FROM ghosts and goblins to sea monsters and cannibals, Scottish history is littered with tales of the weird and wonderful. While some Scottish legends have become much-loved parts of our culture, other stories have disappeared into obscurity over the centuries.
Now Glasgow University is set to revive Scotland‘s folklore thanks to a new postgraduate course examining mythical creatures, superstitions, beliefs and the storytelling that kept them alive. Here’s a look at just some of the myths and legends that got handed down through the generations.
MONSTER OF GLAMIS
Legend has it that the Monster of Glamis was a deformed member of the Bowes-Lyon family, who was kept in a secret chamber in Glamis Castle. The “monster” was alleged to be Thomas Bowes-Lyon, the eldest child of the Queen Mother’s great great grandparents, who was born in 1821.
Official records suggest the child died in infancy but, over the years, rumours spread of his survival. According to the story, Thomas had an enormous chest with his head running straight into his body and had tiny arms and legs.
BLUE MEN OF MINCH
These mysterious sea creatures lived in the stretch of water between the Isle of Lewis and the mainland. They looked like humans but had blue skin and would swim alongside fishing boats, making their way through that stretch of water trying to lure sailors into the sea.
Legend had it they would also conjure up storms to wreck ships and that they lived in underwater caves, where they were ruled over by a chief. It was said fisherman could escape them if they were good at rhyming.
Although the idea of the village that only appears once every 100 years is now considered a Scottish myth, it actually has its roots in the mythical cursed German village of Germelshausen. It was this story that inspired composers Alan Jay Lerner and Frederick Loewe but, in 1947, a musical set in Germany was a no-no, so they relocated the musical in Scotland.
So the story of the Scots village where the passing of a century seems no longer than one night became part of our national folklore, with tourists still asking guides where they can find it.
Given how regularly the seas around Scotland used to claim the lives of fishermen, it’s no surprise people who lived on the coast had a fear of the water. And that’s why so many of Scotland‘s mythical creatures lived there, including the kelpie. Haunting lochs and rivers, they would appear to tired travellers as a lost pony with a wet mane.
If you climbed on to the creature, it would charge straight into the deepest part of the water, drowning you in the process.
LEGEND OF SAWNEY BEAN
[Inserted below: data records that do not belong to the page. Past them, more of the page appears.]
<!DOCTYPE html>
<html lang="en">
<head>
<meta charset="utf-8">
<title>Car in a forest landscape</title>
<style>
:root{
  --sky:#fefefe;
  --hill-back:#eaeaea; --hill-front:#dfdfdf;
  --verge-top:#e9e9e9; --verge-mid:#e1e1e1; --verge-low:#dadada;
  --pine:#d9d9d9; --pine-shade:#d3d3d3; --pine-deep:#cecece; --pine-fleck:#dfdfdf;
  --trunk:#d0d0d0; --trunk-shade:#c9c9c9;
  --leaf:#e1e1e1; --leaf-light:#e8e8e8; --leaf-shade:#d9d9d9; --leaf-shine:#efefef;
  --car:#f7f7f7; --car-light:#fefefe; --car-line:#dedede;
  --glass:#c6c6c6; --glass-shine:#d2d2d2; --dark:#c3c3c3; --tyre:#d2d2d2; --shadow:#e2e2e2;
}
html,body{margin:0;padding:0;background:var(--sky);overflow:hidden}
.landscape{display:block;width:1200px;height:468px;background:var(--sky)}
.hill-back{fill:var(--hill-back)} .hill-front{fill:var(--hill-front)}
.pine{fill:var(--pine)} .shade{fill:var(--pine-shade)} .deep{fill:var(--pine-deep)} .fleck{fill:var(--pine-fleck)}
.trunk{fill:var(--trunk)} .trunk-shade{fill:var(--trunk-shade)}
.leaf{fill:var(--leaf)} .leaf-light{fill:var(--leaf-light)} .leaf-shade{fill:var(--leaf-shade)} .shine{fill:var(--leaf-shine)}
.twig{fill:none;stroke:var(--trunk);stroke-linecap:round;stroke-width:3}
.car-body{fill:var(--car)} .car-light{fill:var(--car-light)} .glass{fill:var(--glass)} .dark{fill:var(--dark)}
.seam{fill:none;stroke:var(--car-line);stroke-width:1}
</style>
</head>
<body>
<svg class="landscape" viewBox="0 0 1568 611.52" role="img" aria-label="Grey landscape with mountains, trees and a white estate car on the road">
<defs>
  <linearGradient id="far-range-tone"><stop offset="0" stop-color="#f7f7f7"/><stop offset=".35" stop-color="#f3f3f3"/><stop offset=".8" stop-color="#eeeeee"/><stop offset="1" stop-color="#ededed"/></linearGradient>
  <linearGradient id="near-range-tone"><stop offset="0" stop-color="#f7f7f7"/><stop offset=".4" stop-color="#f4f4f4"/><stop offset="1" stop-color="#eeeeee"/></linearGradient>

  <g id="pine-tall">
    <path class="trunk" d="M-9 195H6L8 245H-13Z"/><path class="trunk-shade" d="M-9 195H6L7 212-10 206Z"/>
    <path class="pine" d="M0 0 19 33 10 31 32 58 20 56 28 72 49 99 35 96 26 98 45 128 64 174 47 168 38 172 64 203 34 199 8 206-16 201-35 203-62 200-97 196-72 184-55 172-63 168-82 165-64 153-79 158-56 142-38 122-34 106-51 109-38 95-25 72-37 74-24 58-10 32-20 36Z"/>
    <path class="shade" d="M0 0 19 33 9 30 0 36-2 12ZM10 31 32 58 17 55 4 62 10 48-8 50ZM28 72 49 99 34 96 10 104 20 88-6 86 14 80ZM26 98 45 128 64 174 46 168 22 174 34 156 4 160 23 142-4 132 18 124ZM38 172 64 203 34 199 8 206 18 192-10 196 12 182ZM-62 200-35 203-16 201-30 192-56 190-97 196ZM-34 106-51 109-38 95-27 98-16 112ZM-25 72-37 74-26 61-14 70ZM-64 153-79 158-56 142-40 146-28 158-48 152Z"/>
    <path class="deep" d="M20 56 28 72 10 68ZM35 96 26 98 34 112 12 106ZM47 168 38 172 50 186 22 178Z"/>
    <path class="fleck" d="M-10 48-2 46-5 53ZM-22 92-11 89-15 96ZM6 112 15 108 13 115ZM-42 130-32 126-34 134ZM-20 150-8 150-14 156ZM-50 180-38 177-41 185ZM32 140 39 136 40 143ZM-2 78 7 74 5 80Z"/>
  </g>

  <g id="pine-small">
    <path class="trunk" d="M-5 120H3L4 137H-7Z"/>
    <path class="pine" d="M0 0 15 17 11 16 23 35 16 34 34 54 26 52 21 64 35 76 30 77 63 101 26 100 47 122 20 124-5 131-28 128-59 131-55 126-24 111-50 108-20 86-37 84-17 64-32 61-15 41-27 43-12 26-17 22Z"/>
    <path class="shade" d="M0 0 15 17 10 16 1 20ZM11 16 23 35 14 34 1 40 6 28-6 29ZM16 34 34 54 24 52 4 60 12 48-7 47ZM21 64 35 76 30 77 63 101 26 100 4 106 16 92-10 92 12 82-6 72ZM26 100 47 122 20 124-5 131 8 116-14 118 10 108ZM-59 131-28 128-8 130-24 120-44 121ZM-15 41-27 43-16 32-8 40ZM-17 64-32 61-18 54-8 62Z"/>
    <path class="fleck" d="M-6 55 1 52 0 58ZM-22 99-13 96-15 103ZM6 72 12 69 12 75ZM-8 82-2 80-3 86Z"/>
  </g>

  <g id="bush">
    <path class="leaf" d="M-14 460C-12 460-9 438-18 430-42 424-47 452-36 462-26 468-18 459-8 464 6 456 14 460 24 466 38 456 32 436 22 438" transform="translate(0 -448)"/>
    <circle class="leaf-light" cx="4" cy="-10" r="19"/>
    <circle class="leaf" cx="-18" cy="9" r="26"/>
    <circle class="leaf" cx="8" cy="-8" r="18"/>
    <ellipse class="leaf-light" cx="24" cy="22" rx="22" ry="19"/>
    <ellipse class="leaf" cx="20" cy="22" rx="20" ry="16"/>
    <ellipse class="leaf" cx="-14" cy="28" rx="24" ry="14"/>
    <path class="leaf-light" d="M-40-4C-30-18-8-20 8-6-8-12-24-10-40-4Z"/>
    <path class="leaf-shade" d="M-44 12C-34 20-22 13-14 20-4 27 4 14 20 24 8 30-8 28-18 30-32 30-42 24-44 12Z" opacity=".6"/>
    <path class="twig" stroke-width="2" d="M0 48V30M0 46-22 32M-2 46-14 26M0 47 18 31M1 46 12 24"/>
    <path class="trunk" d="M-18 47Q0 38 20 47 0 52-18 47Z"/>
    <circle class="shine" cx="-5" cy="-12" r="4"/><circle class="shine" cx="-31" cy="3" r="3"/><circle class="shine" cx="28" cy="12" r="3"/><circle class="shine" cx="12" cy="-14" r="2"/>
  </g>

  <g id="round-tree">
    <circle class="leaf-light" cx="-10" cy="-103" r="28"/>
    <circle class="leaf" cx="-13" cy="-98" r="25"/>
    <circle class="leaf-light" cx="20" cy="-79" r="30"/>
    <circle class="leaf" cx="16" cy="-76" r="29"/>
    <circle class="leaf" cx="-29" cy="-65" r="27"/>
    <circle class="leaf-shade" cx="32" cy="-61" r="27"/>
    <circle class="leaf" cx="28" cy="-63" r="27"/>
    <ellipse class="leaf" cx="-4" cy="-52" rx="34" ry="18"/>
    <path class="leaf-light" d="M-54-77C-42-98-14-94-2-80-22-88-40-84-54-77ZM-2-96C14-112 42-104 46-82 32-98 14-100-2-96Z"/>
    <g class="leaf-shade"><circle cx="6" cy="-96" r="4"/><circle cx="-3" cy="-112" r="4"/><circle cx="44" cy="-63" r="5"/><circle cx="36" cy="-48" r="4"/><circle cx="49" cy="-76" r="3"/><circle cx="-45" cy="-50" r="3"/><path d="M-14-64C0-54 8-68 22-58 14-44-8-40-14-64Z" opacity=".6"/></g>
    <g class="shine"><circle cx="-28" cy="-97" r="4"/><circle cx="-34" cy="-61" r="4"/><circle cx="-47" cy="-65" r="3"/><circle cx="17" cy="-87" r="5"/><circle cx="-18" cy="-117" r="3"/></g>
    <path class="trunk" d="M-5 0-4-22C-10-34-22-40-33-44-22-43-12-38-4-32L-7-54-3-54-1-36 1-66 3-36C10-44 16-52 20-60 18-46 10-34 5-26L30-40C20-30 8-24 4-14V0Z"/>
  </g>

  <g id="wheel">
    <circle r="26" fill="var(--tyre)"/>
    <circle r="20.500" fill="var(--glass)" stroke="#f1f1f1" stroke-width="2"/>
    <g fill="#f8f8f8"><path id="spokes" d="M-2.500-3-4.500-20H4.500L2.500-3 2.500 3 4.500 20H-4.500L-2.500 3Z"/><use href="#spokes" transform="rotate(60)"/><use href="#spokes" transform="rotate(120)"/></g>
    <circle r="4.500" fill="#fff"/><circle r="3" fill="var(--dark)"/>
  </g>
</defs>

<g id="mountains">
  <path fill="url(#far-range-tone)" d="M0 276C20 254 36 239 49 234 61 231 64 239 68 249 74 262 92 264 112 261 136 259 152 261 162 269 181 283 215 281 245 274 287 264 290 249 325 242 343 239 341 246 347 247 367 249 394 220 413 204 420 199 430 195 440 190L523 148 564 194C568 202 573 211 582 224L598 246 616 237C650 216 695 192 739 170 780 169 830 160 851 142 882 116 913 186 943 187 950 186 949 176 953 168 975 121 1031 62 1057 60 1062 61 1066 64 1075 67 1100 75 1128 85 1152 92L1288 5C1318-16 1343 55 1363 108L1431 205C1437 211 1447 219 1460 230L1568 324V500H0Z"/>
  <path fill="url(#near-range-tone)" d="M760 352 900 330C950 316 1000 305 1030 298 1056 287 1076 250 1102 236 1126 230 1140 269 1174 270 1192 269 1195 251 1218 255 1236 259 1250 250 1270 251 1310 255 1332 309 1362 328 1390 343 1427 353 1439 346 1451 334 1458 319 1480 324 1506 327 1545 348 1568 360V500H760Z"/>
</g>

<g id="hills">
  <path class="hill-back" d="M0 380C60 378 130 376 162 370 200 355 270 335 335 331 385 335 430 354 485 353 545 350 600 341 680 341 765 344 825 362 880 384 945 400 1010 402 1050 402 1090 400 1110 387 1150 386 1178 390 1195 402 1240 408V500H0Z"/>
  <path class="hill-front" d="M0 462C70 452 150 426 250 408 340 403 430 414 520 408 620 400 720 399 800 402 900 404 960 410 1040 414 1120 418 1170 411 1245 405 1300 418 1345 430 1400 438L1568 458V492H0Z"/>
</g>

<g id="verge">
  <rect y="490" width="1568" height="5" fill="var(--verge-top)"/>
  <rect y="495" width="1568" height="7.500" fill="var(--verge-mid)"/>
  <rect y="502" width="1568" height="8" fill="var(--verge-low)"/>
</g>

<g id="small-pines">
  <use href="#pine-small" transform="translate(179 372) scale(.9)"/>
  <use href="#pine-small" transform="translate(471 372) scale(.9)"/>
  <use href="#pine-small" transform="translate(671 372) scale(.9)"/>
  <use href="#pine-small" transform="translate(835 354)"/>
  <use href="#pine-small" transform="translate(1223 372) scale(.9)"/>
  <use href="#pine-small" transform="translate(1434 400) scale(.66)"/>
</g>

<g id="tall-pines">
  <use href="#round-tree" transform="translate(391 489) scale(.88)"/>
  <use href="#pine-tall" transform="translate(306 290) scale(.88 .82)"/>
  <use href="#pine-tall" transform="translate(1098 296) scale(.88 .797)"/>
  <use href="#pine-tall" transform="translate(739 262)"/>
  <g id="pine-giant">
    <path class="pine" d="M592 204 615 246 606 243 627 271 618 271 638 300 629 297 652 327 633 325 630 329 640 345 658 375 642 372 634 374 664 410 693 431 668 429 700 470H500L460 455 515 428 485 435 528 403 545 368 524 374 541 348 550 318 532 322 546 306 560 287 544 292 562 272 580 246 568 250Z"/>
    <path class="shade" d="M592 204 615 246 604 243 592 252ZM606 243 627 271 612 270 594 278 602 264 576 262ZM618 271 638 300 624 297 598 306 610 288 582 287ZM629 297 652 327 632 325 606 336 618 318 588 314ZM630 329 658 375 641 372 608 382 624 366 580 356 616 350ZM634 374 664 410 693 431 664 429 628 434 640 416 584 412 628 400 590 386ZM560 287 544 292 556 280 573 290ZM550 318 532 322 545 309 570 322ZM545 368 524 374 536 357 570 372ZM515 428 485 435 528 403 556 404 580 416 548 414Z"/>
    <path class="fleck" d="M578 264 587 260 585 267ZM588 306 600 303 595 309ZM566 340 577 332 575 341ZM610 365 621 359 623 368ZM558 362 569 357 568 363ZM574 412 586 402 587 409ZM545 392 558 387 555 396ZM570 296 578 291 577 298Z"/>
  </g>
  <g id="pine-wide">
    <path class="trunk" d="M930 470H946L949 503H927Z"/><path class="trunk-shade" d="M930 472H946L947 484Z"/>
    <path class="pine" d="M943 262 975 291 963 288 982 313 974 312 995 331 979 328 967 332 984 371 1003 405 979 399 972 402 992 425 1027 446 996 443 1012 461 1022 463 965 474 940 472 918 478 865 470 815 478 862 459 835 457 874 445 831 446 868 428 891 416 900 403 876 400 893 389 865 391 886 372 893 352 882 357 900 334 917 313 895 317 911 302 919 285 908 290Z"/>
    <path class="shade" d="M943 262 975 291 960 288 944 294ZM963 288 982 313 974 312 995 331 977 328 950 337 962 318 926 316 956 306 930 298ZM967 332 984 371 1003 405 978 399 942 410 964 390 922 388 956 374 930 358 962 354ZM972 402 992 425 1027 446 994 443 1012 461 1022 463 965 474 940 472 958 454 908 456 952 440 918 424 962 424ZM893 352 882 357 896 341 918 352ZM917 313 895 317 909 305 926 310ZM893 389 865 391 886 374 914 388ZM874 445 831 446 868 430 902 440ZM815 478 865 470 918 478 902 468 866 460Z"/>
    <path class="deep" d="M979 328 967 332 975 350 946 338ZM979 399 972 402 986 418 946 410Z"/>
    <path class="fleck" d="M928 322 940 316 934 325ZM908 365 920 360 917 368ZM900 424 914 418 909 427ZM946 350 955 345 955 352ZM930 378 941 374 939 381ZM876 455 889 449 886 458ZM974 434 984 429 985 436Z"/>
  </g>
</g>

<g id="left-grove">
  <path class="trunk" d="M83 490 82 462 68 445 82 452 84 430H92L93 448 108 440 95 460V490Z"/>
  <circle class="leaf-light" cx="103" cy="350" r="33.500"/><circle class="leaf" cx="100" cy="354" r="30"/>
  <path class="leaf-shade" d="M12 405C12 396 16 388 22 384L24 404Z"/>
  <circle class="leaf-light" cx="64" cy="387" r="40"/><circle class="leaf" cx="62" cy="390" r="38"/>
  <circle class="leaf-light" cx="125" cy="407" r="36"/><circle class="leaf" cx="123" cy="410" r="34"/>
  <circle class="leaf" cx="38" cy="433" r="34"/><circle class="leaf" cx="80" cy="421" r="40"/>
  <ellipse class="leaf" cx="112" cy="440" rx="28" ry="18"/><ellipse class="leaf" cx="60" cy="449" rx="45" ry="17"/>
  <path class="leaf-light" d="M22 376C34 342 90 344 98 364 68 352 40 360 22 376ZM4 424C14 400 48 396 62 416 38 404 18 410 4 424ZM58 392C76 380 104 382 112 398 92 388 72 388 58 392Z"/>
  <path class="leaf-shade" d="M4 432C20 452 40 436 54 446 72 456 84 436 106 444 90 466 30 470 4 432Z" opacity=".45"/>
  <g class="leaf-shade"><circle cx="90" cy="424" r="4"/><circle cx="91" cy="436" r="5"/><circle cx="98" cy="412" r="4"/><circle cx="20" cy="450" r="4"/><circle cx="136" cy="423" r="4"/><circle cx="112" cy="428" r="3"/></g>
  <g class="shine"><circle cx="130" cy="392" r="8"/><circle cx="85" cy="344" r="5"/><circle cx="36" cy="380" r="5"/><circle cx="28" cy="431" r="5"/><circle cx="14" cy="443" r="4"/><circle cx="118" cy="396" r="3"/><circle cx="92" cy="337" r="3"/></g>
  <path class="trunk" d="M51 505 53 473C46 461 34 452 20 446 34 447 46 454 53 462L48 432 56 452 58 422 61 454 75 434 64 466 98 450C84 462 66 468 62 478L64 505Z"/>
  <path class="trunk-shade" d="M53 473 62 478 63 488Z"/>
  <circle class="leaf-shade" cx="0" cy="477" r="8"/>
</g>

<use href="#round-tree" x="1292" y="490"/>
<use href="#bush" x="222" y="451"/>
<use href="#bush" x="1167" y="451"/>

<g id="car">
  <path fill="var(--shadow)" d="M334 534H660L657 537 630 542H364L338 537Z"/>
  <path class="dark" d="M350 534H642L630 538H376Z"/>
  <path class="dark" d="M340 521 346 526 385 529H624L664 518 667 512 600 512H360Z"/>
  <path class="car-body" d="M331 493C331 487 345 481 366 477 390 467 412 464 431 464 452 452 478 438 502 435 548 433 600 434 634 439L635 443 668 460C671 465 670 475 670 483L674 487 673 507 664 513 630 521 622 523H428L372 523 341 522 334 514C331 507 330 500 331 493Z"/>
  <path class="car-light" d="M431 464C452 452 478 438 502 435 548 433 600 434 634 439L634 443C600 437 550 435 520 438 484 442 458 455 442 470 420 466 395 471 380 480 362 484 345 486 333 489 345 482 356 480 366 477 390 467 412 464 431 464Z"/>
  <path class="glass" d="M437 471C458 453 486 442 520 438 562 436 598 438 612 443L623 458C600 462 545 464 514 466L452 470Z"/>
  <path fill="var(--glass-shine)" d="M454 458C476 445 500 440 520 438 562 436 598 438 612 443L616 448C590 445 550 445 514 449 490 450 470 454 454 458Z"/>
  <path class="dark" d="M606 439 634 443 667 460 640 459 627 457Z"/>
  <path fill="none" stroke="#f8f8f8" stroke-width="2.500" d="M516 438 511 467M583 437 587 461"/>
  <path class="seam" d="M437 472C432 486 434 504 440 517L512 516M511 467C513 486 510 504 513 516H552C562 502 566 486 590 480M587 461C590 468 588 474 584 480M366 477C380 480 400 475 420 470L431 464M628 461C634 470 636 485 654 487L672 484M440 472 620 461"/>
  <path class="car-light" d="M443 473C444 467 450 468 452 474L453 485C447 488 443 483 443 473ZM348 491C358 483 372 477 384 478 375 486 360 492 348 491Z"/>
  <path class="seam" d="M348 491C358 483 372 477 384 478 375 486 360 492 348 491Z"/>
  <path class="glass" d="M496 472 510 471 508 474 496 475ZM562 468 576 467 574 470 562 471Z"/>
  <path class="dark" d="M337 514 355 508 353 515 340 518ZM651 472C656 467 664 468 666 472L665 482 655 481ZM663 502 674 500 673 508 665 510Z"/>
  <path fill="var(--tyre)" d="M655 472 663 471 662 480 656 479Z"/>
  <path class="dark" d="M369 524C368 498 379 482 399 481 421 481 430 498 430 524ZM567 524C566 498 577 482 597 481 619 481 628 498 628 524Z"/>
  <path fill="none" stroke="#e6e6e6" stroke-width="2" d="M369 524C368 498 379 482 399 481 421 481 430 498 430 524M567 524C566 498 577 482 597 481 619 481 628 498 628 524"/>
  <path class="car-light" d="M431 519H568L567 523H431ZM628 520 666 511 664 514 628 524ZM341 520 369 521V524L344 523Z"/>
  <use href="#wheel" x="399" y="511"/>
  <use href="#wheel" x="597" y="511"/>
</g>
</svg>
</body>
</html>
Scotland’s most famous cannibal has become a mythical figure in folklore and arguments still rage about how much of the story is based on fact. The story goes that in the 16th century, Bean made his home in a Scottish coastal cave near Galloway, where he spawned a brood of more than 40 children and grandchildren.
Together, the clan would ambush, murder and eat people as they passed by, escaping capture for more than 20 years until they were eventually found and executed.
The Scottish version of mermaids were half-human, half-seal creatures who could take their seal skins on and off.
It’s believed they originated in Orkney but Ireland, the Faroe Islands and Iceland all have their own versions. They often featured in tales telling of how they would lose their skin and marry fishermen, bearing them children before finding their skin again and disappearing back into the sea.
Found among the ruined castles scattered across the Scottish borders, red caps were murderous goblin-like creatures who killed travellers straying into their path.
They would then dye their hats with their victim’s blood and they had to keep killing as, if the blood dried, they would die. Despite wearing spike-clad iron boots, the buck-toothed demons were said to be too fast to outrun and so the only way to escape one was to quote a passage from the Bible.
Described as a man covered with short brown hair but with a wolf’s head, the wulver is part of Shetland folklore. While other mythical werewolves were aggressive, the wulver stayed out of the way, spending its time fishing on a rock still known as The Wulver’s Stane.
The wulver would leave fish on the windowsills of poor families. It’s been 100 years since the last sighting.
THE word “banshee” comes from the Gaelic “bean shidh” which means “woman of peace”. While different cultures had their own versions, banshees were believed to be women found near streams, washing blood from the clothes of those about to die. In some tales they are described as having just one nostril, one long tooth, webbed feet and long hanging breasts. Some people believed banshees were the spirits of women who had died during child birth.